| WORK ORDER |
Among the records below, which lines contain the string "keys"? Report them.

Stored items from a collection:

=== Begin Enclosure ===

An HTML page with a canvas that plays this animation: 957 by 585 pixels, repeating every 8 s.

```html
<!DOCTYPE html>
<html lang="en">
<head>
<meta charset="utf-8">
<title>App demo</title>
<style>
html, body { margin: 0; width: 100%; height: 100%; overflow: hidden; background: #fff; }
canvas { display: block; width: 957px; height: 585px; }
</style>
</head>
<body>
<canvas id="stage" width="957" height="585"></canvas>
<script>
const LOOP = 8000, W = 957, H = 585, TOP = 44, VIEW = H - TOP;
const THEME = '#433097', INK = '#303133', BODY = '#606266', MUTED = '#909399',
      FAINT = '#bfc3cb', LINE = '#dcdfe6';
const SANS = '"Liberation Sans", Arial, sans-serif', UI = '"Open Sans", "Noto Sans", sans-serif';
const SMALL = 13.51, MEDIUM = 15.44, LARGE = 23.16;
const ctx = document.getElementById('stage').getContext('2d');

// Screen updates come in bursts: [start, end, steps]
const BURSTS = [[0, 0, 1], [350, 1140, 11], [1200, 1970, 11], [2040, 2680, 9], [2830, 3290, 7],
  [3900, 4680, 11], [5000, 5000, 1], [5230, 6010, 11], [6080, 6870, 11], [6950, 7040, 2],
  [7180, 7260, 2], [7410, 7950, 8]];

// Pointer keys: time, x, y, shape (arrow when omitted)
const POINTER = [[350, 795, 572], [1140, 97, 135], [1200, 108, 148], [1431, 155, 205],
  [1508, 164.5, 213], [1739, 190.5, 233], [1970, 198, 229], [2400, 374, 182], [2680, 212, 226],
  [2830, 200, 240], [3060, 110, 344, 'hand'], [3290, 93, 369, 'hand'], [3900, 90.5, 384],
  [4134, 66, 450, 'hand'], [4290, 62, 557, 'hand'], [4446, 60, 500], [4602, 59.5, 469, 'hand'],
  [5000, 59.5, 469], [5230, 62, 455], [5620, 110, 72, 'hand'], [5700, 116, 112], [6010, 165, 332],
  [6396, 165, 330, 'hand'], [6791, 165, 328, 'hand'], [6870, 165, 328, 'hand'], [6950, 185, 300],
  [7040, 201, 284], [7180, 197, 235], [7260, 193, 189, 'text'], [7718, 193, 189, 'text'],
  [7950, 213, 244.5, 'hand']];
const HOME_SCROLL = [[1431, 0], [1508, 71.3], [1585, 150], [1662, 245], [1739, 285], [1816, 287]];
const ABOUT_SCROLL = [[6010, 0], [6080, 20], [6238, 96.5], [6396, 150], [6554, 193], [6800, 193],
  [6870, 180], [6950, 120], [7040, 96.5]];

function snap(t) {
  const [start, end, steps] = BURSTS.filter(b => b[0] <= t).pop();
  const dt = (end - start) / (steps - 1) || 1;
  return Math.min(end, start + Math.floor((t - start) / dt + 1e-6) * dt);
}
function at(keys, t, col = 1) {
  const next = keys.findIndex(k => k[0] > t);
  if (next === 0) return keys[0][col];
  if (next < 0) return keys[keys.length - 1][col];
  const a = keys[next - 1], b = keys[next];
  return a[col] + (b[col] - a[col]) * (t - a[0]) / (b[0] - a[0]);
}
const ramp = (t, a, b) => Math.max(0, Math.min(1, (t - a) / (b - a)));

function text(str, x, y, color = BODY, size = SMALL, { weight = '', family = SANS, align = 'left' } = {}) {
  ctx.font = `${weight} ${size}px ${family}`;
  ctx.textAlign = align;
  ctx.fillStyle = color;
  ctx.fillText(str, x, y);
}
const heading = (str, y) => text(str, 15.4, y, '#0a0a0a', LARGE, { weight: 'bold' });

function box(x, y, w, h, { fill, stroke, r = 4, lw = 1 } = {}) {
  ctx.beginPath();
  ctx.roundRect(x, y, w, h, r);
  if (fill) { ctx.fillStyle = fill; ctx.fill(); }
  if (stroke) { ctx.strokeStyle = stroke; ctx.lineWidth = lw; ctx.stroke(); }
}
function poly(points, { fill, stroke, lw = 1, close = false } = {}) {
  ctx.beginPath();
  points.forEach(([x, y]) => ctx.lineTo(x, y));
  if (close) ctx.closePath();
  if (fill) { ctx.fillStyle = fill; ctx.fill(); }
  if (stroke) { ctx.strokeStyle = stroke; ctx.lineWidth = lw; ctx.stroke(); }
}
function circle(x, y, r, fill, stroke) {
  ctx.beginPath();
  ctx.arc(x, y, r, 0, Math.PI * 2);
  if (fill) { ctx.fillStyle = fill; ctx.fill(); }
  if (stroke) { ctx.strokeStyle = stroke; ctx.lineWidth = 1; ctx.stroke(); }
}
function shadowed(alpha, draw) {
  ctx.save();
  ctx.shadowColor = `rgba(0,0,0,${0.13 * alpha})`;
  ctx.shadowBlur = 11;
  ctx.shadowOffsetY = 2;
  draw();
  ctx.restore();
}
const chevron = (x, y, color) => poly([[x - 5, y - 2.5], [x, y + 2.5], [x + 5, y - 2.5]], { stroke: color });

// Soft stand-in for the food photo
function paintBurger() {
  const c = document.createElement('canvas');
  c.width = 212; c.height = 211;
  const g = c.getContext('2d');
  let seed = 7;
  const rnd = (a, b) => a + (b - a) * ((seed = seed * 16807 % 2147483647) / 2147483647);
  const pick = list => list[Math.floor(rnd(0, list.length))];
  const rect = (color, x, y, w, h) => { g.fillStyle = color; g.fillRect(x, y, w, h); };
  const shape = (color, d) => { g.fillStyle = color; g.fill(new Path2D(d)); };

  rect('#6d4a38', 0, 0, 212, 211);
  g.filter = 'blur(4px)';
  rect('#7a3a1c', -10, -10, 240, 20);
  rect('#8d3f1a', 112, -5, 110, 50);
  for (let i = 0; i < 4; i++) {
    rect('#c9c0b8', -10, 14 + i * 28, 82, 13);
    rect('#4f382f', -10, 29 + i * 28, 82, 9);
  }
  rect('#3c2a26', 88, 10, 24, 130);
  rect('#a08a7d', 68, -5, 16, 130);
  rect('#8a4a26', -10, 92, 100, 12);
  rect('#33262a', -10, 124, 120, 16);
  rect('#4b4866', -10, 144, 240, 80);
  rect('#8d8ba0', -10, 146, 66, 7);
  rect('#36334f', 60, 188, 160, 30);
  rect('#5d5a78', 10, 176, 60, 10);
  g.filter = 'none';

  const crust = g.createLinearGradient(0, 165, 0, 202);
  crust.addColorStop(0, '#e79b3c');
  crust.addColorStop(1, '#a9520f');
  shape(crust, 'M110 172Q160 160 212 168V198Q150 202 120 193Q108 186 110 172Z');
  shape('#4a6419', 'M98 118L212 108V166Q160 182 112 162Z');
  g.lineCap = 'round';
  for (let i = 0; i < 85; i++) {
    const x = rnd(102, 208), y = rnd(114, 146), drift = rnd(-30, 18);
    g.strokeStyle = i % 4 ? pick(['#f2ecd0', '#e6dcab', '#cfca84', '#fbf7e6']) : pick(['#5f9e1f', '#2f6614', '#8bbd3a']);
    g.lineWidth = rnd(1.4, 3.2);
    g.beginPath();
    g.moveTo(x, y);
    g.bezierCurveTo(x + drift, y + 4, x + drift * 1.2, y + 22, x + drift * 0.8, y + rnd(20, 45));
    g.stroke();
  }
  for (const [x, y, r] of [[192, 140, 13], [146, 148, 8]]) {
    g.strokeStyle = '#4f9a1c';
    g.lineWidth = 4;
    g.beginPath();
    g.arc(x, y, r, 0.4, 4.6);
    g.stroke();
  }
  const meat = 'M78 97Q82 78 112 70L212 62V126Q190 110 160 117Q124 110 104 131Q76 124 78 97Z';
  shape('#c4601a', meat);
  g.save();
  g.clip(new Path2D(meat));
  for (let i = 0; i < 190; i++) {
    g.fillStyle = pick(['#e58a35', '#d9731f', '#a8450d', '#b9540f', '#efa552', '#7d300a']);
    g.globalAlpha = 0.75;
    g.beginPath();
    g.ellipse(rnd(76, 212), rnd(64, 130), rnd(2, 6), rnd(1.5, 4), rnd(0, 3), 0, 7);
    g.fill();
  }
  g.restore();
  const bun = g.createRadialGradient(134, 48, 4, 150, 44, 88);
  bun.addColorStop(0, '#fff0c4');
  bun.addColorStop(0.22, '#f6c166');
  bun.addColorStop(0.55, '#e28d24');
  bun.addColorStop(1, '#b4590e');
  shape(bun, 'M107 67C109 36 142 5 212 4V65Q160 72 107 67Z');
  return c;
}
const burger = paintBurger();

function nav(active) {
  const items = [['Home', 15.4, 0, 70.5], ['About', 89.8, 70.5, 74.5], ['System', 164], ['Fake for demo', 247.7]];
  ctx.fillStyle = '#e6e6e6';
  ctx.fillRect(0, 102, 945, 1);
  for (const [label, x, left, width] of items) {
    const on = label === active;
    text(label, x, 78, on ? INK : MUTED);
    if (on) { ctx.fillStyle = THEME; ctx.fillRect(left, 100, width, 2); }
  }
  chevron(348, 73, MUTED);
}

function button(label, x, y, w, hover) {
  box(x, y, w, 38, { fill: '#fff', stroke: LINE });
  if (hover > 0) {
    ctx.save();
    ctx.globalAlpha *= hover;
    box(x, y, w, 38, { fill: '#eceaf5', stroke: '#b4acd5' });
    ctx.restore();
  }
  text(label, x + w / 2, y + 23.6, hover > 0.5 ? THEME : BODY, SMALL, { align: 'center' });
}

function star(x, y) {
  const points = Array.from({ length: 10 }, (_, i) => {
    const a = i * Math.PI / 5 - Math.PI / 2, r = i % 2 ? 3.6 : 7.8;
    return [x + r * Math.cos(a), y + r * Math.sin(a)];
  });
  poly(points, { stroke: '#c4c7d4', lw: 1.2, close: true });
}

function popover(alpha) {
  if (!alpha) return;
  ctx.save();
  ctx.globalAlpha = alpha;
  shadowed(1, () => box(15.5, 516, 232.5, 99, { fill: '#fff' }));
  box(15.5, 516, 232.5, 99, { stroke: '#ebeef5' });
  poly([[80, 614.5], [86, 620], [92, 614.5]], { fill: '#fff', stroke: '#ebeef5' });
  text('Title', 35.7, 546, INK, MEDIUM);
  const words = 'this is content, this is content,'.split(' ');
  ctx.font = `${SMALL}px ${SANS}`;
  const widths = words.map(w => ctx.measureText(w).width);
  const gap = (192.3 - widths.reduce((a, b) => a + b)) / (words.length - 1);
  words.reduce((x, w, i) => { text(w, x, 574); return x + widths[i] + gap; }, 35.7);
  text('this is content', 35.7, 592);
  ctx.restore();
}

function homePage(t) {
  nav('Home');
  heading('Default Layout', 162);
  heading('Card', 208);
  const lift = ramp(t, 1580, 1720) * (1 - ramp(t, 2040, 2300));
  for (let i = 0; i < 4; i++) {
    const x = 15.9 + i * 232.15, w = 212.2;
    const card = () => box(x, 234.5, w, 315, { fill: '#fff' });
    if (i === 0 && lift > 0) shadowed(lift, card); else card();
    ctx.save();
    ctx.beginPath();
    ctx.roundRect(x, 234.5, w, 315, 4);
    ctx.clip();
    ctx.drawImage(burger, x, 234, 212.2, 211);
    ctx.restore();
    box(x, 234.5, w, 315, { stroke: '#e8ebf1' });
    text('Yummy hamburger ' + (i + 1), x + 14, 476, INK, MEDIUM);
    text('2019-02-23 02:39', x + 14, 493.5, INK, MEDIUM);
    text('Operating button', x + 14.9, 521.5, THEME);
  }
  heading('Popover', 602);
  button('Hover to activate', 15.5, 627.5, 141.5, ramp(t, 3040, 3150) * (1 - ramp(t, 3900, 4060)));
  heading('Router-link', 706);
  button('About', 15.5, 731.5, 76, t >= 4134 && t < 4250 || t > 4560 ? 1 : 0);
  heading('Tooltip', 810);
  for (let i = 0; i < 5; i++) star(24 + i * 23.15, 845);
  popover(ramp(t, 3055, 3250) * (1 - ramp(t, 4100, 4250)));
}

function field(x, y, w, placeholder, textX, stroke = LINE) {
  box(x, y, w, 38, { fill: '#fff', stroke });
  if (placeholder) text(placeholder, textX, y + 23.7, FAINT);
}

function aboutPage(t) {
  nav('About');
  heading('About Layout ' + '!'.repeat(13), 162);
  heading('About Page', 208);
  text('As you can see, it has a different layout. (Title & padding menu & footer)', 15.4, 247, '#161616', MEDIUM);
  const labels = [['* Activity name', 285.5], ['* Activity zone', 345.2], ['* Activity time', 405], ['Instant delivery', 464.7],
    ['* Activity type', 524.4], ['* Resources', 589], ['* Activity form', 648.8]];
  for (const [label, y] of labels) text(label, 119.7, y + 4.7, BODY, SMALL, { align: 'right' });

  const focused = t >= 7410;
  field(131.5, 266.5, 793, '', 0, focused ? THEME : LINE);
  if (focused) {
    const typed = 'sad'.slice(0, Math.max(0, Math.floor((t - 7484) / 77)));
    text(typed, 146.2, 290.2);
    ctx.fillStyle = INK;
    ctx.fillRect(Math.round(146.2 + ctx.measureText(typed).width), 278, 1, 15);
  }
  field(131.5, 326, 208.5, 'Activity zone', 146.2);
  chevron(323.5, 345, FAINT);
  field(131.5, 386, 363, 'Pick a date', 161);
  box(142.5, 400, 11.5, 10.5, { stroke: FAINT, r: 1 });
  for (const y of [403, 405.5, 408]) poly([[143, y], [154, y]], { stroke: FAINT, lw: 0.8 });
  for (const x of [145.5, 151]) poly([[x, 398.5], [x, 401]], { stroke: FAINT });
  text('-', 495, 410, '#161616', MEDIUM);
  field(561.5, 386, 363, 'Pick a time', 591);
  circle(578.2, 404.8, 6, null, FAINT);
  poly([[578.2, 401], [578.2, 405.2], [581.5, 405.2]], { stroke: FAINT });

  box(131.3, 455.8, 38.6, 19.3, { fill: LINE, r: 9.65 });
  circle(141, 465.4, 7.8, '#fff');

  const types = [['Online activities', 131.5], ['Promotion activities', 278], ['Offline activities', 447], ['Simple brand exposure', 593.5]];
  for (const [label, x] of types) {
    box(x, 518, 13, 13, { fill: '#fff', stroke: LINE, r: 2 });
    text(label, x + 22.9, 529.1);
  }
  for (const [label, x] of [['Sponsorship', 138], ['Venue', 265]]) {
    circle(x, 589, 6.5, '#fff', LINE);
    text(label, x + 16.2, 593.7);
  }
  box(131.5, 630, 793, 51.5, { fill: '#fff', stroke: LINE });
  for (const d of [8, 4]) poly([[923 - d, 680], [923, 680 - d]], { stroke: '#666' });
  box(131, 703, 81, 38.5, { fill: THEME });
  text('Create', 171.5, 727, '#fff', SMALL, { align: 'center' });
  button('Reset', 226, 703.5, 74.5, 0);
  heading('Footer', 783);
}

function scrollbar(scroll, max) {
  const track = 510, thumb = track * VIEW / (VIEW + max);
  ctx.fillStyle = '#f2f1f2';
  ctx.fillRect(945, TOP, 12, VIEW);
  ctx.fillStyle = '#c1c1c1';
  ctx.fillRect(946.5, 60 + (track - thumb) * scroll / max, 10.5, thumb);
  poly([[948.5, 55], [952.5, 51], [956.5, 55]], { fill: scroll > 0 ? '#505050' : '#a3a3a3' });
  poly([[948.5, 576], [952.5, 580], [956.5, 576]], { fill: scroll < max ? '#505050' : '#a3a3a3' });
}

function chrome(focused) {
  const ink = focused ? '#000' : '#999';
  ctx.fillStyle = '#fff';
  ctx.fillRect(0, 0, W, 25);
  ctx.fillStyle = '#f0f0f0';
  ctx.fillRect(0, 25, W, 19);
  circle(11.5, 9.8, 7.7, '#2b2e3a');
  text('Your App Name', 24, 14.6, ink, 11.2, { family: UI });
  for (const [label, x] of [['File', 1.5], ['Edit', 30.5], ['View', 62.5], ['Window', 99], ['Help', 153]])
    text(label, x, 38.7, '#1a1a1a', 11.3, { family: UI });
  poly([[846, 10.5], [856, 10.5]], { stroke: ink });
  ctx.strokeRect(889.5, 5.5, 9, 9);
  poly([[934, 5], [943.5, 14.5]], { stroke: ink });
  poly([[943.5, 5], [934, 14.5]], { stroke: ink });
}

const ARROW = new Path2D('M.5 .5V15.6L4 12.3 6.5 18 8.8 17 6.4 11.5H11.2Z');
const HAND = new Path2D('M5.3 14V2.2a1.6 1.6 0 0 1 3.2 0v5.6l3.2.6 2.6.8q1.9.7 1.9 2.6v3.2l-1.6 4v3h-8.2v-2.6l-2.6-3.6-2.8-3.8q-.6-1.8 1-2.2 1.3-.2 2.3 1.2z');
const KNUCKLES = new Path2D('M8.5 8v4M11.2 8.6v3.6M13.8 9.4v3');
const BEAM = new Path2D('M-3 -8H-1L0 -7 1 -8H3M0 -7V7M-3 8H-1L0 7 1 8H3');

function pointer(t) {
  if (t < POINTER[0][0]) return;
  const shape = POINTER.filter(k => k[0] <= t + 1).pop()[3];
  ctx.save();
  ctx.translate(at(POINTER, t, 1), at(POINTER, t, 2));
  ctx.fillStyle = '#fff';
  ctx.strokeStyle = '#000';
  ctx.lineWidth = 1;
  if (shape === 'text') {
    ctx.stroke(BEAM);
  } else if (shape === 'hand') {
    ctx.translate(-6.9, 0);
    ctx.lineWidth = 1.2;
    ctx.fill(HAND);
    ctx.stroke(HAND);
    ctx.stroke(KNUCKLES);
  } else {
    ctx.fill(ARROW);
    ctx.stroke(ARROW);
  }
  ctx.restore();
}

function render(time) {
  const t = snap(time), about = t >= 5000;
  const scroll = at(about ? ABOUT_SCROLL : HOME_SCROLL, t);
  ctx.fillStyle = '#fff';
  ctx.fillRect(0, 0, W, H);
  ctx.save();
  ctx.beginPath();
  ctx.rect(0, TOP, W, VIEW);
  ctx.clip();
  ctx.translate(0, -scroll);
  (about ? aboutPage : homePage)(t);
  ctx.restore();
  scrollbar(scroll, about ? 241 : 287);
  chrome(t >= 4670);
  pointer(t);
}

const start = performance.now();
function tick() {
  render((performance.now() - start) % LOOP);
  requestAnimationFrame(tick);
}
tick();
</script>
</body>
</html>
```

=== End Enclosure ===

| RESPONSE TO THIS TASK |
// Pointer keys: time, x, y, shape (arrow when omitted)
function at(keys, t, col = 1) {
  const next = keys.findIndex(k => k[0] > t);
  if (next === 0) return keys[0][col];
  if (next < 0) return keys[keys.length - 1][col];
  const a = keys[next - 1], b = keys[next];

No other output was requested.